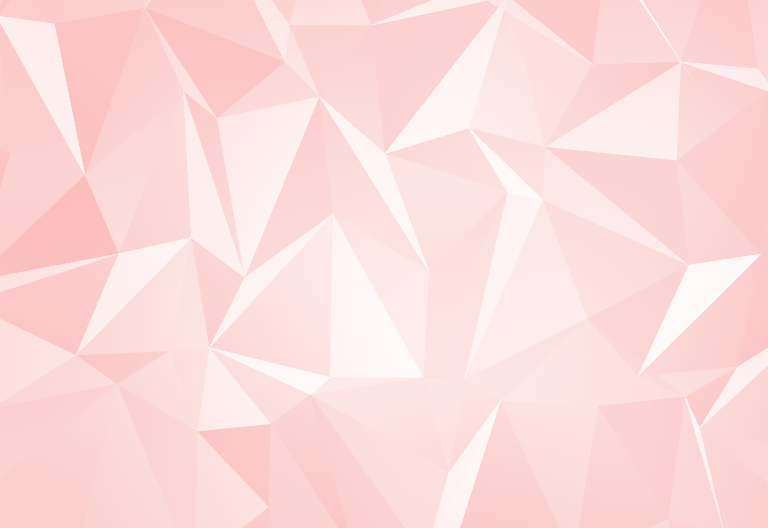
This background is drawn by a WebGL 2 fragment shader. Its source:

```glsl
#version 300 es
precision highp float;
// Pale pink crumpled low-poly facets with thin white shards and a bright centre.

uniform vec2 u_resolution;
out vec4 fragColor;

const vec2 CELL = vec2(0.155, 0.185);

vec2 hash2(vec2 p) {
    vec3 q = fract(vec3(p.xyx) * vec3(0.1031, 0.1030, 0.0973));
    q += dot(q, q.yzx + 33.33);
    return fract((q.xx + q.yz) * q.zy);
}

// Grid corner pushed strongly off its place
vec2 corner(vec2 id) {
    return (id + 0.98 * (hash2(id + 41.0) - 0.5)) * CELL;
}

float cross2(vec2 a, vec2 b) {
    return a.x * b.y - a.y * b.x;
}

// Signed distance to the line a-b, positive on its left
float lineDistance(vec2 p, vec2 a, vec2 b) {
    vec2 edge = b - a;
    return cross2(edge, p - a) / max(length(edge), 1e-4);
}

// Adds one facet to sum: rgb is weighted colour, a is weight
void addFacet(inout vec4 sum, vec2 p, vec2 a, vec2 b, vec2 c, vec2 seed, float glow) {
    float area = cross2(b - a, c - a);
    float side = sign(area);
    float inside = min(side * lineDistance(p, a, b),
                   min(side * lineDistance(p, b, c), side * lineDistance(p, c, a)));
    float cover = clamp(inside * u_resolution.y + 0.5, 0.0, 1.0);
    if (cover <= 0.0) return;

    vec2 rnd = hash2(seed);
    vec2 centre = (a + b + c) / 3.0;
    float longest = max(dot(b - a, b - a), max(dot(c - b, c - b), dot(a - c, a - c)));
    float thinness = abs(area) / longest;

    // Facet tone: central glow, broad folds, random tilt and a faint inner ramp
    float tone = mix(0.79, 0.892, glow) + 0.085 * (rnd.x - 0.5);
    tone += 0.014 * sin(centre.x * 7.0 + 1.0) * sin(centre.y * 8.0 + centre.x * 3.0);
    float angle = 6.2832 * rnd.y;
    tone += 0.12 * dot(p - centre, vec2(cos(angle), sin(angle)));
    tone += 0.05 * step(0.9, rnd.y);

    // Narrow facets often catch the light
    float shard = step(thinness, 0.27) * step(rnd.y, 0.6);
    tone = mix(tone, 0.95 + 0.05 * rnd.x, shard * (0.6 + 0.4 * glow));
    tone = min(tone, 1.0);

    vec3 colour = vec3(mix(0.988, 1.0, smoothstep(0.84, 0.95, tone)), tone, tone);
    float weight = cover * (1.0 + 9.0 * shard);
    sum += vec4(colour, 1.0) * weight;
}

void main() {
    vec2 p = gl_FragCoord.xy / u_resolution.y;
    vec2 uv = gl_FragCoord.xy / u_resolution;
    float glow = 1.0 - smoothstep(0.08, 0.72, length((uv - vec2(0.6, 0.5)) * vec2(1.1, 0.85)));

    // Each cell is a quad split along a random diagonal
    vec2 home = floor(p / CELL);
    vec4 sum = vec4(0.0);
    for (int j = -1; j <= 1; j++) {
        for (int i = -1; i <= 1; i++) {
            vec2 id = home + vec2(i, j);
            vec2 a = corner(id);
            vec2 b = corner(id + vec2(1, 0));
            vec2 c = corner(id + vec2(1, 1));
            vec2 d = corner(id + vec2(0, 1));
            vec2 seed = id + 97.0;
            if (hash2(id + 7.0).x < 0.5) {
                addFacet(sum, p, a, b, c, seed, glow);
                addFacet(sum, p, a, c, d, seed + 150.0, glow);
            } else {
                addFacet(sum, p, a, b, d, seed, glow);
                addFacet(sum, p, b, c, d, seed + 150.0, glow);
            }
        }
    }
    fragColor = vec4(sum.rgb / max(sum.a, 1e-4), 1.0);
}
```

Assignment
Every record, word for word, should be given back without its pictures.

Your response
This background is drawn by a WebGL 2 fragment shader. Its source:

```glsl
#version 300 es
precision highp float;
// Pale pink crumpled low-poly facets with thin white shards and a bright centre.

uniform vec2 u_resolution;
out vec4 fragColor;

const vec2 CELL = vec2(0.155, 0.185);

vec2 hash2(vec2 p) {
    vec3 q = fract(vec3(p.xyx) * vec3(0.1031, 0.1030, 0.0973));
    q += dot(q, q.yzx + 33.33);
    return fract((q.xx + q.yz) * q.zy);
}

// Grid corner pushed strongly off its place
vec2 corner(vec2 id) {
    return (id + 0.98 * (hash2(id + 41.0) - 0.5)) * CELL;
}

float cross2(vec2 a, vec2 b) {
    return a.x * b.y - a.y * b.x;
}

// Signed distance to the line a-b, positive on its left
float lineDistance(vec2 p, vec2 a, vec2 b) {
    vec2 edge = b - a;
    return cross2(edge, p - a) / max(length(edge), 1e-4);
}

// Adds one facet to sum: rgb is weighted colour, a is weight
void addFacet(inout vec4 sum, vec2 p, vec2 a, vec2 b, vec2 c, vec2 seed, float glow) {
    float area = cross2(b - a, c - a);
    float side = sign(area);
    float inside = min(side * lineDistance(p, a, b),
                   min(side * lineDistance(p, b, c), side * lineDistance(p, c, a)));
    float cover = clamp(inside * u_resolution.y + 0.5, 0.0, 1.0);
    if (cover <= 0.0) return;

    vec2 rnd = hash2(seed);
    vec2 centre = (a + b + c) / 3.0;
    float longest = max(dot(b - a, b - a), max(dot(c - b, c - b), dot(a - c, a - c)));
    float thinness = abs(area) / longest;

    // Facet tone: central glow, broad folds, random tilt and a faint inner ramp
    float tone = mix(0.79, 0.892, glow) + 0.085 * (rnd.x - 0.5);
    tone += 0.014 * sin(centre.x * 7.0 + 1.0) * sin(centre.y * 8.0 + centre.x * 3.0);
    float angle = 6.2832 * rnd.y;
    tone += 0.12 * dot(p - centre, vec2(cos(angle), sin(angle)));
    tone += 0.05 * step(0.9, rnd.y);

    // Narrow facets often catch the light
    float shard = step(thinness, 0.27) * step(rnd.y, 0.6);
    tone = mix(tone, 0.95 + 0.05 * rnd.x, shard * (0.6 + 0.4 * glow));
    tone = min(tone, 1.0);

    vec3 colour = vec3(mix(0.988, 1.0, smoothstep(0.84, 0.95, tone)), tone, tone);
    float weight = cover * (1.0 + 9.0 * shard);
    sum += vec4(colour, 1.0) * weight;
}

void main() {
    vec2 p = gl_FragCoord.xy / u_resolution.y;
    vec2 uv = gl_FragCoord.xy / u_resolution;
    float glow = 1.0 - smoothstep(0.08, 0.72, length((uv - vec2(0.6, 0.5)) * vec2(1.1, 0.85)));

    // Each cell is a quad split along a random diagonal
    vec2 home = floor(p / CELL);
    vec4 sum = vec4(0.0);
    for (int j = -1; j <= 1; j++) {
        for (int i = -1; i <= 1; i++) {
            vec2 id = home + vec2(i, j);
            vec2 a = corner(id);
            vec2 b = corner(id + vec2(1, 0));
            vec2 c = corner(id + vec2(1, 1));
            vec2 d = corner(id + vec2(0, 1));
            vec2 seed = id + 97.0;
            if (hash2(id + 7.0).x < 0.5) {
                addFacet(sum, p, a, b, c, seed, glow);
                addFacet(sum, p, a, c, d, seed + 150.0, glow);
            } else {
                addFacet(sum, p, a, b, d, seed, glow);
                addFacet(sum, p, b, c, d, seed + 150.0, glow);
            }
        }
    }
    fragColor = vec4(sum.rgb / max(sum.a, 1e-4), 1.0);
}
```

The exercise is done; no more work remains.